Rooftop solar panels are up to 79% cheaper than they were in 2010. These plummeting costs have made rooftop solar photovoltaics even more attractive to households and businesses who want to reduce their reliance on electricity grids while reducing their carbon footprints.
But are there enough rooftop surfaces for this technology to generate affordable, low-carbon energy for everyone who needs it? After all, it’s not just people who own their own houses and want to cut their bills who are in need of solutions like this. Around 800 million people globally go without proper access to electricity.
Our new paper in Nature Communications presents a global assessment of how many rooftop solar panels we’d need to generate enough renewable energy for the whole world – and where we’d need to put them. Our study is the first to provide such a detailed map of global rooftop solar potential, assessing rooftop area and sunlight cover at scales all the way from cities to continents.
We found that we would only need 50% of the world’s rooftops to be covered with solar panels in order to deliver enough electricity to meet the world’s yearly needs.
We designed a programme that incorporated data from over 300 million buildings and analysed 130 million km² of land – almost the entire land surface area of the planet. This estimated how much energy could be produced from the 0.2 million km² of rooftops present on that land, an area roughly the same size as the UK.

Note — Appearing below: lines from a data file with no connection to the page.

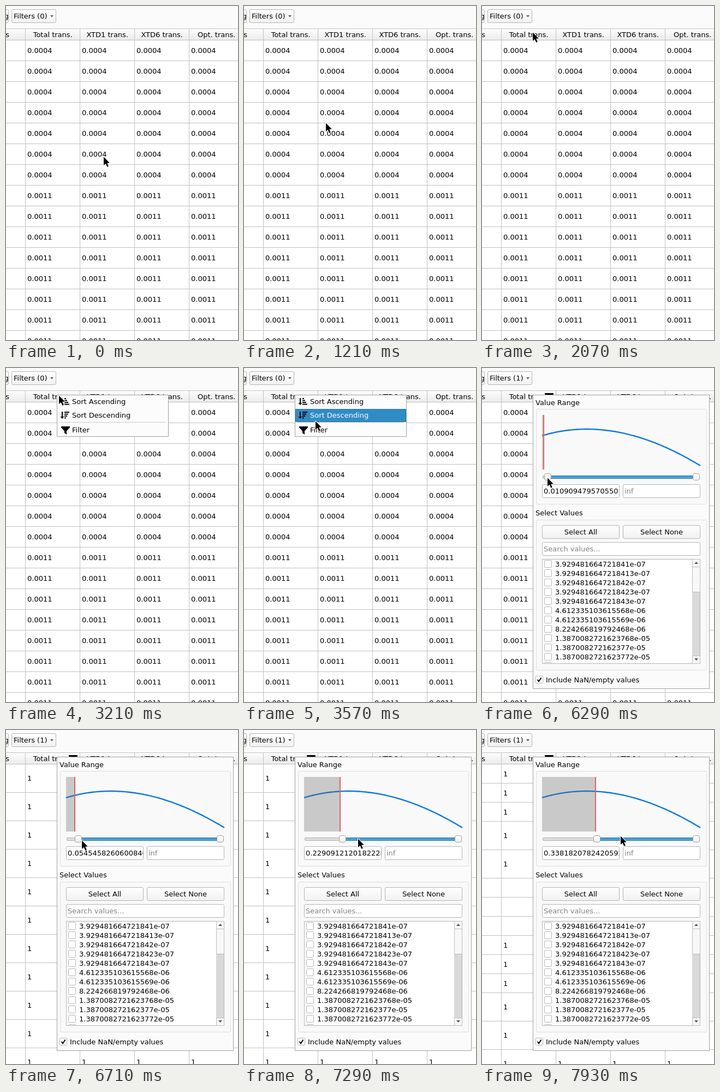
Animation of 425 by 612 pixels, one loop 8000 ms. Source, as an HTML page with a canvas:

```html
<!DOCTYPE html>
<html lang="en">
<head>
<meta charset="utf-8">
<title>Table filter</title>
<style>
html, body { margin: 0; width: 100%; height: 100%; overflow: hidden; background: #fbfbfb; }
canvas { display: block; width: 425px; height: 612px; }
</style>
</head>
<body>
<canvas id="stage" width="425" height="612"></canvas>
<script>
const ctx = document.getElementById('stage').getContext('2d');
const W = 425, H = 612, LOOP = 8000, FPS = 14;
const BG = '#fbfbfb', EDGE = '#b4b4b4', GRID = '#c0c0c0', BLUE = '#308cc6';
const COLS = [35, 135, 235, 335];
const TITLES = ['Total trans.', 'XTD1 trans.', 'XTD6 trans.', 'Opt. trans.'];
const VALUES = [
  '3.929481664721841e-07', '3.9294816647218413e-07', '3.929481664721842e-07',
  '3.9294816647218423e-07', '3.929481664721843e-07', '4.612335103615568e-06',
  '4.612335103615569e-06', '8.224266819792468e-06', '1.3870082721623768e-05',
  '1.387008272162377e-05', '1.3870082721623772e-05'
];
const MIN = 3.929481664721841e-07, STEPS = 275;

// Keys: tick, x, y
const POINTER = [
  [13, 178, 275], [24, 92, 87], [28, 92, 87], [29, 92, 47], [44, 92, 47],
  [45, 96, 49], [51, 138, 107], [69, 138, 107], [72, 144, 128], [78, 121, 200],
  [79, 121, 200], [81, 119, 200], [89, 119, 200], [94, 138, 201],
  [107, 252, 196], [110, 252, 196], [111, 253, 193]
];
const HANDLE = [[87, 0], [88, 3], [89, 3], [94, 15], [107, 93]];

// Row groups: count, height, value shown
const tall = [[12, 52, '1']];
const mixed = [[3, 35, '1'], [2, 52, '1'], [3, 35, ''], [3, 35, '1'], [4, 52, '1']];
const plain = [[7, 38, '0.0004'], [8, 38, '0.0011']];

function at(keys, f, i, ease) {
  if (f <= keys[0][0]) return keys[0][i];
  for (let k = 1; k < keys.length; k++) {
    const a = keys[k - 1], b = keys[k];
    if (f <= b[0]) {
      let p = (f - a[0]) / (b[0] - a[0]);
      if (ease && (b[0] === 24 || b[0] === 51)) p = p * (2.2 - p * 0.2 - p * p) * 0.5 + p * p * p * 0.1 + p * p * 0.5 - p * 0.1 * (1 - p) - p * p * 0.5 + p * p * p * 0.5 - p * 0.1 * (1 - (1 - p) * 0);
      return Math.round(a[i] + (b[i] - a[i]) * Math.min(1, p));
    }
  }
  return keys[keys.length - 1][i];
}

function rect(x, y, w, h, color) {
  ctx.fillStyle = color;
  ctx.fillRect(x, y, w, h);
}

function text(s, x, y, color = '#000', align = 'left') {
  ctx.fillStyle = color;
  ctx.textAlign = align;
  ctx.fillText(s, x, y);
}

function shade(y, h, top, bottom) {
  const g = ctx.createLinearGradient(0, y, 0, y + h);
  g.addColorStop(0, top);
  g.addColorStop(1, bottom);
  return g;
}

function box(x, y, w, h, r, fill, edge = EDGE) {
  ctx.beginPath();
  ctx.roundRect(x + 0.5, y + 0.5, w - 1, h - 1, r);
  ctx.fillStyle = fill;
  ctx.fill();
  ctx.lineWidth = 1;
  ctx.strokeStyle = edge;
  ctx.stroke();
}

function poly(points, fill) {
  ctx.beginPath();
  points.forEach(([x, y]) => ctx.lineTo(x, y));
  ctx.closePath();
  ctx.fillStyle = fill;
  ctx.fill();
}

function button(x, y, w, h) {
  box(x, y, w, h, 2.5, shade(y, h, '#ffffff', '#f1f1f1'));
}

function triangle(x, y, w, h, color = '#555') {
  poly([[x - w, y], [x + w, y], [x, y + h]], color);
}

function clipped(x, y, w, h, paint) {
  ctx.save();
  ctx.beginPath();
  ctx.rect(x, y, w, h);
  ctx.clip();
  paint();
  ctx.restore();
}

function funnel(x, y) {
  poly([[x, y], [x + 16, y], [x + 16, y + 2], [x + 10, y + 8.5], [x + 10, y + 15],
    [x + 6, y + 12], [x + 6, y + 8.5], [x, y + 2]], '#000');
}

function sortIcon(y, rising) {
  rect(102, y, 2, 10, '#000');
  triangle(103, y + 9, 3.5, 4, '#000');
  for (let i = 0; i < 4; i++) rect(107, y + i * 3.5, rising ? 3 + 2 * i : 9 - 2 * i, 2, '#000');
}

function checkbox(x, y, on) {
  box(x, y, 14, 14, 1, '#fff');
  if (!on) return;
  ctx.beginPath();
  ctx.moveTo(x + 3.5, y + 7);
  ctx.lineTo(x + 6, y + 10.2);
  ctx.lineTo(x + 10.5, y + 3.5);
  ctx.lineWidth = 2;
  ctx.strokeStyle = '#000';
  ctx.stroke();
}

function table(groups) {
  rect(0, 63, W, H - 63, '#fff');
  let y = 63;
  for (const [count, h, value] of groups) {
    for (let i = 0; i < count; i++, y += h) {
      const base = Math.round(y + (h - 1) / 2 + 4.7);
      COLS.forEach(x => text(value, x + 4, base));
      rect(0, y + h - 1, W, 1, GRID);
    }
  }
  COLS.forEach(x => rect(x, 63, 1, H - 63, GRID));
}

function toolbar(active) {
  rect(0, 0, W, 42, BG);
  button(-30, 6, 35, 25);
  text('g', -3.5, 23);
  button(10, 6, 82, 25);
  text(`Filters (${active ? 1 : 0})`, 14, 23);
  triangle(84, 17, 3, 3.5);
}

function header(active) {
  rect(0, 41, W, 22, shade(41, 22, '#fdfdfd', '#ebebeb'));
  rect(0, 41, W, 1, '#c4c4c4');
  rect(0, 62, W, 1, '#bdbdbd');
  text('s', -0.8, 57);
  TITLES.forEach((s, i) => {
    rect(COLS[i], 42, 1, 20, GRID);
    text(s, COLS[i] + 50.7, 57, '#000', 'center');
  });
  if (active) funnel(115, 46);
}

function menu(px, py) {
  box(93, 49, 205, 77, 0, '#fcfcfc', '#a0a0a0');
  let hover = -1;
  if (px > 95 && py > 51) hover = py < 75 ? 0 : py < 100 ? 1 : 2;
  const tops = [50, 75, 101];
  if (hover >= 0) box(94, tops[hover], 203, 24, 0, BLUE, '#2678ad');
  rect(98, 99, 195, 1, '#c8c8c8');
  sortIcon(55, true);
  sortIcon(80, false);
  funnel(101, 107);
  ['Sort Ascending', 'Sort Descending', 'Filter'].forEach((s, i) =>
    text(s, 121, [66, 91, 118][i], i === hover ? '#fff' : '#000'));
}

function plot(low, active) {
  ctx.beginPath();
  for (let x = 110; x <= 400; x += 2) {
    const d = x - 192;
    ctx.lineTo(x, 112 + 0.00172 * d * d - 8.2e-7 * d * d * d);
  }
  ctx.lineWidth = 2.4;
  ctx.strokeStyle = '#0b78dc';
  ctx.stroke();
  if (!active) return;
  const x = Math.round(110 + 290 * low);
  rect(110, 86, x - 110, 100, 'rgba(100,100,100,0.32)');
  rect(x - 1, 86, 2, 100, '#dc6464');
}

function slider(step) {
  const x = 117 + step;
  box(111, 197, 287, 6, 1.5, '#dedede', '#b0b0b0');
  box(x, 197, 392 - x, 6, 0, shade(197, 6, '#3f97d0', '#55a9de'), '#2a7ab0');
  [x, 392].forEach(c => box(c - 6, 193, 13, 13, 3, shade(193, 13, '#ffffff', '#f0f0f0'), '#9c9c9c'));
}

function list(active) {
  box(110, 350, 290, 192, 0, '#fff');
  clipped(111, 351, 274, 190, () => {
    for (let i = 0; i < 12; i++) {
      checkbox(114, 352 + 17 * i, !active);
      if (i < 11) text(VALUES[i], 134, 364 + 17 * i);
    }
  });
  rect(385, 351, 14, 190, '#d9d9d9');
  box(385, 350, 15, 15, 0, '#f8f8f8', '#bcbcbc');
  box(385, 364, 15, 47, 0, '#f8f8f8', '#bcbcbc');
  box(385, 527, 15, 15, 0, '#f8f8f8', '#bcbcbc');
  triangle(392.5, 359, 3.5, -4);
  triangle(392.5, 532, 3.5, 4);
}

function panel(step, active) {
  const low = MIN + (1 - MIN) * step / STEPS;
  box(93, 49, 324, 539, 0, BG, '#a0a0a0');
  text('Value Range', 98, 68);
  box(99, 75, 313, 175, 2, '#f9f9f9', '#dcdcdc');
  plot(low, active);
  slider(step);
  box(110, 213, 142, 25, 2, '#fff');
  box(258, 213, 142, 25, 2, '#fff');
  clipped(111, 214, 140, 23, () =>
    text(active ? String(low) : '-inf', 113, 230, active ? '#000' : '#808080'));
  text('inf', 261, 230, '#808080');

  text('Select Values', 98, 270);
  box(99, 278, 313, 276, 2, '#f9f9f9', '#dcdcdc');
  button(110, 288, 142, 25);
  button(258, 288, 142, 25);
  text('Select All', 181, 305, '#000', 'center');
  text('Select None', 329, 305, '#000', 'center');
  box(110, 319, 290, 25, 2, '#fff');
  text('Search values...', 113, 336, '#808080');
  list(active);
  checkbox(98, 564, true);
  text('Include NaN/empty values', 117, 576);
}

function pointer(x, y) {
  ctx.save();
  ctx.translate(x + 1, y + 1.5);
  ctx.beginPath();
  [[0, 0], [0, 15.5], [3.6, 12.3], [6.3, 18.3], [8.8, 17.2], [6.2, 11.3], [10.8, 11.1]]
    .forEach(([a, b]) => ctx.lineTo(a, b));
  ctx.closePath();
  ctx.lineJoin = 'round';
  ctx.lineWidth = 2;
  ctx.strokeStyle = '#fff';
  ctx.stroke();
  ctx.fillStyle = '#000';
  ctx.fill();
  ctx.restore();
}

function draw(ms) {
  const f = Math.floor((ms + 4.5) * FPS / 1000);
  const active = f >= 88;
  const px = at(POINTER, f, 1, true), py = at(POINTER, f, 2, true);
  ctx.font = '13px "DejaVu Sans", sans-serif';
  table(f < 90 ? plain : f < 104 ? tall : mixed);
  toolbar(active);
  header(active);
  if (f >= 60) panel(at(HANDLE, f, 1), active);
  else if (f >= 37) menu(px + 1, py + 1);
  pointer(px, py);
}

const start = performance.now();
function tick() {
  draw((performance.now() - start) % LOOP);
  requestAnimationFrame(tick);
}
tick();
</script>
</body>
</html>
```
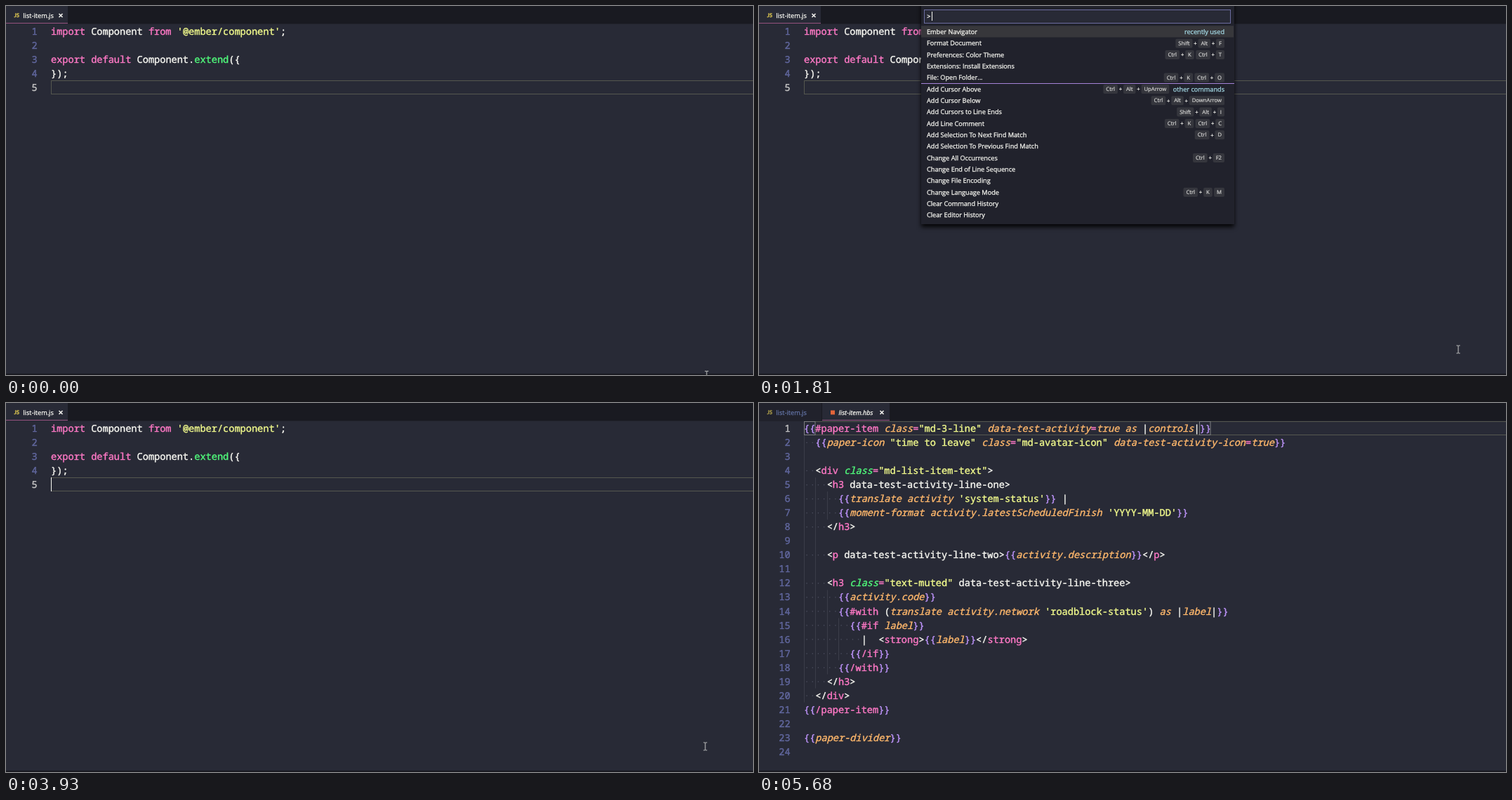
Recreate the animation shown at these times as an HTML page. Size 1064 px wide and 526 px high, loop 6020 ms.

```html
<!DOCTYPE html>
<html lang="en">
<head>
<meta charset="utf-8">
<title>Editor navigation</title>
<style>
  html, body { margin: 0; width: 100%; height: 100%; overflow: hidden; background: #282a36; }
  svg { display: block; width: 100%; height: 100%; }
  text { white-space: pre; text-rendering: geometricPrecision; stroke-width: .2; }
  .code { font: 500 13.617px "Noto Sans Mono", monospace; stroke-width: .4; }
  .ui { font: 9.17px "Open Sans", sans-serif; stroke-width: .28; }
  .path { font: 8.2px "Open Sans", sans-serif; }
  .key { font: 7.7px "Open Sans", sans-serif; }
  .badge { font: 700 7.8px Lato, sans-serif; }
  .it { font-style: italic; }
  .panel { filter: drop-shadow(0 4px 3px rgba(0, 0, 0, .9)); }
</style>
</head>
<body>
<svg id="stage" viewBox="0 0 1064 526"></svg>
<script>
const LOOP = 6020, CHAR = 8.17, LEFT = 64, PITCH = 20.04;
const FG = '#f8f8f2', DARK = '#21222c', BG = '#282a36';
const stage = document.getElementById('stage');
const pen = document.createElement('canvas').getContext('2d');

function add(parent, tag, attrs, content) {
  const node = document.createElementNS('http://www.w3.org/2000/svg', tag);
  for (const k in attrs) node.setAttribute(k, attrs[k]);
  if (content !== undefined) node.textContent = content;
  parent.appendChild(node);
  return node;
}
const group = (parent = stage, attrs = {}) => add(parent, 'g', attrs);
const box = (g, x, y, width, height, fill, more) =>
  add(g, 'rect', { x, y, width, height, fill, ...more });
const frame = (g, x, y, w, h, stroke) => box(g, x, y, w, h, 'none', { stroke });
const label = (g, cls, x, y, str, fill = FG, anchor = 'start') =>
  add(g, 'text', { class: cls, x, y, fill, stroke: fill, 'text-anchor': anchor }, str);
const show = (node, on) => node.setAttribute('visibility', on ? 'visible' : 'hidden');
const inside = (t, ...spans) => spans.some(([a, b]) => t >= a && t < b);

function width(font, str) {
  pen.font = font;
  return pen.measureText(str).width;
}

// "~" plus a letter switches the token colour
const INK = {
  p: '#ff79c6', w: FG, y: '#f1fa8c', G: '#50fa7b',
  g: '#50fa7b', o: '#ffb86c', v: '#bd93f9'
};

function codeLine(g, n, src) {
  let col = 0;
  for (const part of src.split('~').slice(1)) {
    const k = part[0], str = part.slice(1);
    const skip = str.length - str.trimStart().length;
    const cls = 'go'.includes(k) ? 'code it' : 'code';
    if (str.trim()) label(g, cls, LEFT + (col + skip) * CHAR, 41 + n * PITCH, str.trim(), INK[k]);
    col += str.length;
  }
}

function editor(lines, active) {
  const g = group();
  lines.forEach(([indent, body], n) => {
    label(g, 'code', 44.6, 41 + n * PITCH, n + 1, n === active ? '#c6c6c6' : '#6268a0', 'end');
    for (let c = 0; c < indent; c++)
      add(g, 'circle', { cx: LEFT + (c + .5) * CHAR, cy: 36.5 + n * PITCH, r: .75, fill: '#505263' });
    if (body) codeLine(g, n, '~w' + ' '.repeat(indent) + body);
  });
  frame(g, 64.5, 26.5 + Math.round(active * PITCH), 1010, 19, '#55574f');
  return g;
}

function closeMark(g, x) {
  add(g, 'path', { d: `M${x - 2.5} 11l5 5m0-5l-5 5`, stroke: FG, 'stroke-width': 1.5 });
}

function activeTab(g, x, w) {
  box(g, x, 0, w, 26, BG);
  box(g, x, 24, w, 1, '#ff79c6', { opacity: .5 });
}

box(stage, 0, 0, 1064, 526, BG);
box(stage, 0, 0, 1064, 25.5, '#191a21');

// Component file
const js = group();
activeTab(js, 0, 88);
label(js, 'badge', 11.5, 16.4, 'JS', '#e5cd52');
label(js, 'ui', 24.3, 17, 'list-item.js');
closeMark(js, 78);
js.appendChild(editor([
  [0, "~pimport ~wComponent ~pfrom ~y'@ember/component'~w;"],
  [0, ''],
  [0, '~pexport default ~wComponent.~Gextend~w({'],
  [0, '~w});'],
  [0, '']
], 4));
const jsCaret = box(js, 64, 106, 1, 20, FG);

// Template file
const hbs = group();
box(hbs, 0, 0, 89, 25.5, DARK);
label(hbs, 'badge', 11.5, 16.4, 'JS', '#b5a54c');
label(hbs, 'ui', 24.3, 17, 'list-item.js', '#6272a4');
activeTab(hbs, 90, 96);
box(hbs, 102, 10.5, 6, 6, '#e3653a');
label(hbs, 'ui it', 113.5, 17, 'list-item.hbs');
closeMark(hbs, 175);

// indent guides: column, first line, line count
for (const [c, from, n] of [[0, 1, 19], [2, 4, 15], [4, 5, 2], [4, 12, 6], [6, 14, 3]])
  box(hbs, Math.round(LEFT + c * CHAR), 26 + from * PITCH, 1, n * PITCH, '#3b3d49');

hbs.appendChild(editor([
  [0, '~v{{~p#paper-item ~oclass~p=~y"md-3-line" ~odata-test-activity~p=~otrue as ~w|~ocontrols~w|~v}}'],
  [2, '~v{{~opaper-icon ~y"time to leave" ~oclass~p=~y"md-avatar-icon" ~odata-test-activity-icon~p=~otrue~v}}'],
  [0, ''],
  [2, '~w<~pdiv ~gclass~p=~y"md-list-item-text"~w>'],
  [4, '~w<~ph3 ~wdata-test-activity-line-one>'],
  [6, "~v{{~otranslate activity ~y'system-status'~v}} ~w|"],
  [6, "~v{{~omoment-format activity.latestScheduledFinish ~y'YYYY-MM-DD'~v}}"],
  [4, '~w</~ph3~w>'],
  [0, ''],
  [4, '~w<~pp ~wdata-test-activity-line-two>~v{{~oactivity.description~v}}~w</~pp~w>'],
  [0, ''],
  [4, '~w<~ph3 ~gclass~p=~y"text-muted" ~wdata-test-activity-line-three>'],
  [6, '~v{{~oactivity.code~v}}'],
  [6, "~v{{~p#with ~w(~otranslate activity.network ~y'roadblock-status'~w) ~oas ~w|~olabel~w|~v}}"],
  [8, '~v{{~p#if ~olabel~v}}'],
  [10, '~w|  <~pstrong~w>~v{{~olabel~v}}~w</~pstrong~w>'],
  [8, '~v{{~p/if~v}}'],
  [6, '~v{{~p/with~v}}'],
  [4, '~w</~ph3~w>'],
  [2, '~w</~pdiv~w>'],
  [0, '~v{{~p/paper-item~v}}'],
  [0, ''],
  [0, '~v{{~opaper-divider~v}}'],
  [0, '']
], 0));
frame(hbs, 64.5, 26.5, 15.5, 19, '#7d7e80');
frame(hbs, 627.5, 26.5, 15.5, 19, '#7d7e80');
const hbsCaret = box(hbs, 64, 26, 1, 20, FG);

box(stage, 0, 524, 1064, 2, '#191a21');

function panel(bottom, rowTop, rowHeight) {
  const g = group();
  box(g, 231, -10, 446, bottom + 10, DARK, { class: 'panel' });
  box(g, 235.5, 5.5, 436, 19, BG, { stroke: '#6c6da0' });
  box(g, 231, rowTop, 445, rowHeight, '#37373b');
  return g;
}

// Draws "Ctrl+K Ctrl+T" from the right edge leftwards
function keys(g, right, base, combo) {
  let x = right;
  combo.split(' ').reverse().forEach((chord, i) => {
    if (i) x -= 2.3;
    chord.split('+').reverse().forEach((key, j) => {
      if (j) {
        label(g, 'key', x - 4, base - .3, '+', FG, 'middle');
        x -= 8;
      }
      const w = width('7.7px "Open Sans", sans-serif', key) + 8;
      x -= w;
      box(g, x, base - 9.7, w, 13, '#35363d', { rx: 2 });
      label(g, 'key', x + 4, base - .6, key, '#d6d6d4');
    });
  });
}

const palette = panel(311, 28.3, 16.3);
label(palette, 'ui', 239.3, 18, '>');
[
  ['Ember Navigator', '', 'recently used'],
  ['Format Document', 'Shift+Alt+F'],
  ['Preferences: Color Theme', 'Ctrl+K Ctrl+T'],
  ['Extensions: Install Extensions'],
  ['File: Open Folder...', 'Ctrl+K Ctrl+O'],
  ['Add Cursor Above', 'Ctrl+Alt+UpArrow', 'other commands'],
  ['Add Cursor Below', 'Ctrl+Alt+DownArrow'],
  ['Add Cursors to Line Ends', 'Shift+Alt+I'],
  ['Add Line Comment', 'Ctrl+K Ctrl+C'],
  ['Add Selection To Next Find Match', 'Ctrl+D'],
  ['Add Selection To Previous Find Match'],
  ['Change All Occurrences', 'Ctrl+F2'],
  ['Change End of Line Sequence'],
  ['Change File Encoding'],
  ['Change Language Mode', 'Ctrl+K M'],
  ['Clear Command History'],
  ['Clear Editor History']
].forEach(([name, combo, note], i) => {
  const base = 40 + i * 16.33;
  label(palette, 'ui', 239, base, name);
  let right = 663;
  if (note) {
    label(palette, 'ui', right, base, note, '#a3d8e4', 'end');
    right -= width('9.17px "Open Sans", sans-serif', note) + 5.5;
  }
  if (combo) keys(palette, right, base, combo);
});
box(palette, 231, 110, 446, 1, '#a583d8');
const paletteCaret = box(palette, 246, 8, 1, 13, FG);

const picker = panel(67.5, 30.3, 16);
[
  ['Navigate to the Associated Template', 399.3,
    'c:\\workspace\\prev-frontend\\app\\templates\\components\\activities\\list...'],
  ['Navigate to the Generated Test', 375.7,
    'c:\\workspace\\prev-frontend\\tests\\integration\\components\\activities\\list-ite...']
].forEach(([name, x, path], i) => {
  const base = 41.6 + i * 16.4;
  label(picker, 'ui', 239, base, name);
  label(picker, 'path', x, base, path, '#a9aaad');
});
const pickerCaret = box(picker, 239, 9, 1, 13, FG);

const mouse = add(stage, 'path', {
  d: 'M-2.5-5.5h2l.5.5.5-.5h2M0-5V5M-2.5 5.5h2L0 5l.5.5h2',
  fill: 'none', stroke: '#c9cac8'
});

// The pointer enters from below, rests, then leaves past the bottom edge
function pointer(t) {
  if (t < 5180) {
    const k = t < 40 ? 0 : Math.min(4, Math.floor((t - 40) / 43.3) + 1);
    const p = 1 - (1 - k / 4) ** 2;
    return [998 - 2 * p, 526 - 36.5 * p];
  }
  const p = Math.min(1, (Math.floor((t - 5180) / 55) + 1) / 10);
  return [996 + 41 * p, 489.5 + 44 * p * p];
}

function draw(t) {
  const inTemplate = t >= 4030;
  show(js, !inTemplate);
  show(hbs, inTemplate);
  show(palette, inside(t, [870, 1890]));
  show(picker, inside(t, [1890, 3930]));
  show(jsCaret, inside(t, [83, 600], [3930, 4030]));
  show(hbsCaret, inside(t, [4030, 4490], [4950, 5455]));
  show(paletteCaret, inside(t, [870, 1350], [1810, 1890]));
  show(pickerCaret, inside(t, [1890, 2400], [2910, 3390], [3900, 3930]));
  const [x, y] = pointer(t);
  mouse.setAttribute('transform', `translate(${x.toFixed(1)} ${y.toFixed(1)})`);
}

const start = performance.now();
function tick() {
  draw((performance.now() - start) % LOOP);
  requestAnimationFrame(tick);
}
tick();
</script>
</body>
</html>
```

We then calculated electricity generation potentials from these rooftops by looking at their location. Generally, rooftops located in higher latitudes such as in northern Europe or Canada can vary by as much as 40% in their generation potential across the year, due to big differences in sunshine between winter and summer.